Your Honor, ladies and gentlemen, my name is Elizabeth Gurley Flynn. I am a defendant in this case, acting as my own attorney, and therefore have the opportunity to address you directly. It is unusual for a defendant to represent one’s self, but my comrade, Mr. Pettis Perry and I have elected to do so. Neither of us is a lawyer. We will speak to you in the language of laymen and women, I should say. — American Rhetoric
Elizabeth Gurley Flynn (1890–1964) was an American activist, labor organizer, political radical, and chairman of the US communist party.

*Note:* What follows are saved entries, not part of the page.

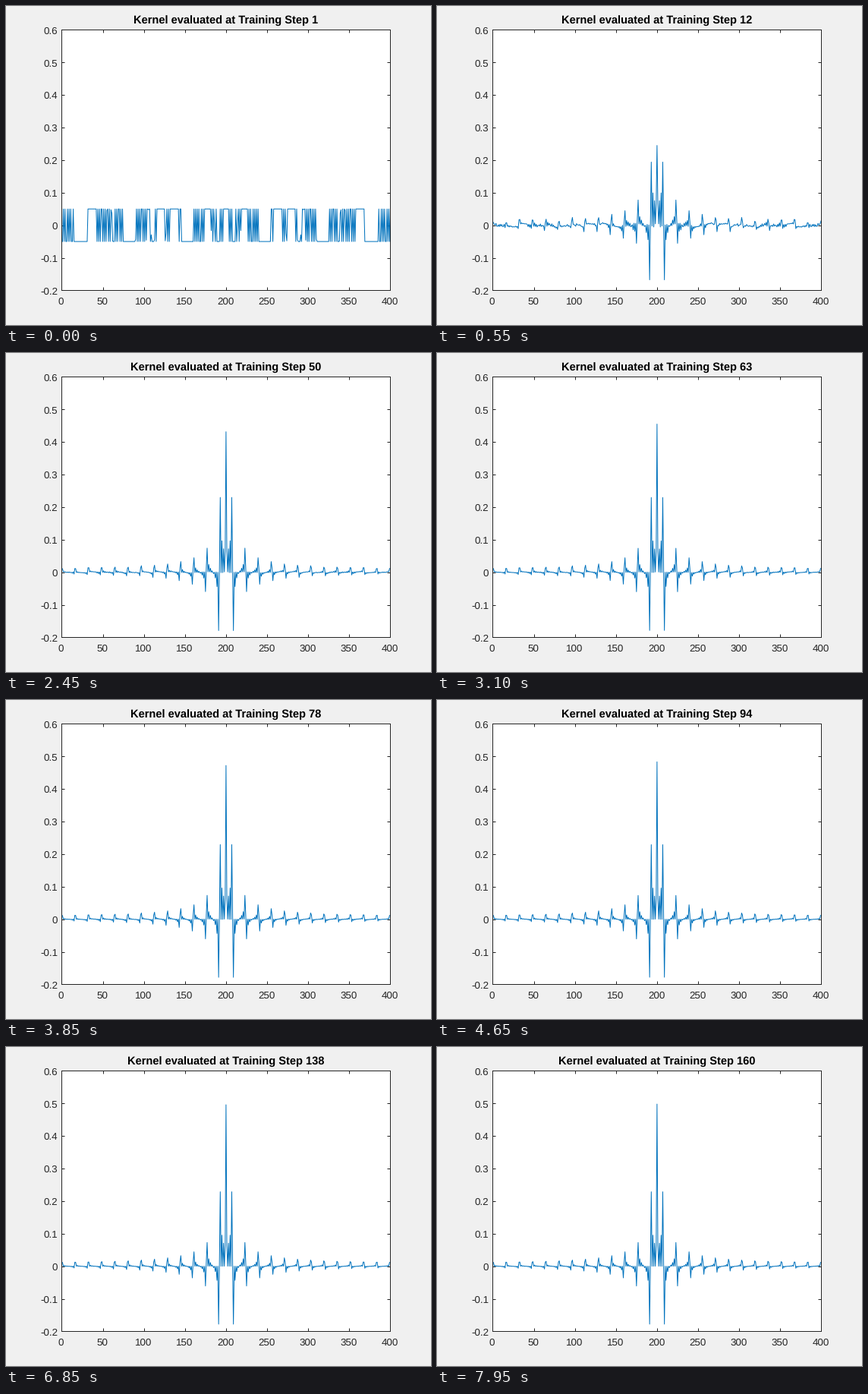
A matplotlib script for the animation above (8 s loop, 560 by 420 pixels).

```python
import numpy as np
import matplotlib.pyplot as plt
from matplotlib.animation import FuncAnimation

W, H = 560, 420
STEPS = 160
RATE = 0.05
CENTRE = 199
INK = "#262626"
PT = 0.72  # points per pixel at 100 dpi

plt.rcParams["path.simplify"] = False
plt.rcParams["font.family"] = "Liberation Sans"
plt.rcParams["text.hinting"] = "none"


def ideal_kernel(n):
    """Comb of eight alternating pass and stop bands, sampled in time."""
    odd = n % 2 == 1
    safe = np.where(odd, n, 1)
    h = np.where(odd, np.tan(np.pi * safe / 16) / (np.pi * safe), 0.0)
    h[n == 0] = 0.5
    phase = np.abs(n) % 16
    h[phase == 8] += 0.0125
    h[((phase == 7) | (phase == 9)) & (np.abs(n) > 16)] += 0.0033
    return h


def bumps(dist, centres, width):
    return sum(np.exp(-((dist - c) / width) ** 4) for c in centres)


def first_pull(dist, h, rng):
    """Rapid spikes broken by calm low and high stretches."""
    spikes = np.cos(2 * np.pi * dist / 2.33) - 0.1
    noise = 0.6 * rng.standard_normal(201)[dist]
    high = bumps(dist, (23, 63.5, 79.5, 163), 4)
    low = bumps(dist, (46.5, 118.5, 175.5), 6.5)
    return spikes + noise + 5 * (high - low) + 30 * h


def train():
    """Adagrad on the taps, each weakly coupled to the slow centre tap."""
    rng = np.random.default_rng(4)
    n = np.arange(1, 401) - 200
    dist = np.abs(n)
    h = ideal_kernel(n)
    pull = first_pull(dist, h, rng)
    mix = 0.016 * np.clip(pull, -1, 1)
    mix[CENTRE] = 0

    w = RATE * np.tanh(20 * pull)
    total = (h + 0.5 * mix) ** 2
    history = [w]
    for step in range(2, STEPS + 1):
        err = w - h
        jitter = 0.02 * np.exp(-step / 4) * rng.standard_normal(201)[dist]
        jitter[CENTRE] = 0
        grad = err + mix * err[CENTRE] + jitter
        total = total + grad ** 2
        w = w - RATE * grad / np.sqrt(total)
        history.append(w)
    return history


kernels = train()

fig = plt.figure(figsize=(5.6, 4.2), dpi=100, facecolor="#F0F0F0")
left, right, top, bottom = 73.4, 506.4, 31.4, 374.4
ax = fig.add_axes([left / W, 1 - bottom / H,
                   (right - left) / W, (bottom - top) / H])
ax.set(xlim=(0, 400), ylim=(-0.2, 0.6), facecolor="white",
       xticks=np.arange(0, 401, 50), yticks=np.arange(-2, 7) / 10)
ax.tick_params(direction="in", top=True, right=True, length=4.3 * PT,
               width=PT, color=INK, labelbottom=False, labelleft=False)
for spine in ax.spines.values():
    spine.set(linewidth=PT, color=INK)


def label(x, y, text, size, **style):
    return fig.text(x / W, 1 - y / H, text, fontsize=size * PT,
                    va="baseline", **style)


for v in range(0, 401, 50):
    label(left - 0.9 + v / 400 * (right - left), 393, str(v), 13.33,
          ha="center", color=INK)
for k in range(-2, 7):
    y = bottom - (k + 2) / 8 * (bottom - top)
    label(68, y + 5.2, f"{k / 10:g}", 13.33, ha="right", color=INK)

title = label(290, 24, "", 14.67, ha="center", color="black", weight="bold")
curve, = ax.plot(np.arange(1, 401), kernels[0], color="#0072BD",
                 lw=PT, solid_joinstyle="round")


def update(i):
    curve.set_ydata(kernels[i])
    title.set_text(f"Kernel evaluated at Training Step {i + 1}")
    return curve, title


anim = FuncAnimation(fig, update, frames=STEPS, interval=50,
                     repeat=True, repeat_delay=0)
plt.show()
```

Communists and the People offers a summation of Flynn’s defence speech to the court, following her arrest along other communist leaders in 1951 for violating the Smith Alien Registration Act, an anti-conspiracy statute that was used against members of the American Communist Party in the 1950s. Despite her speech, Flynn was confined from 1955–57.
The cover of this publication by New Century Publishers, New York, 1953, pairs three styles of Ludlow Karnak on a green background with excerpts of Flynn’s speech used as a pattern. This text uses the bold italic of some Bodoni interpretation, probably Mergenthaler Linotype’s cut.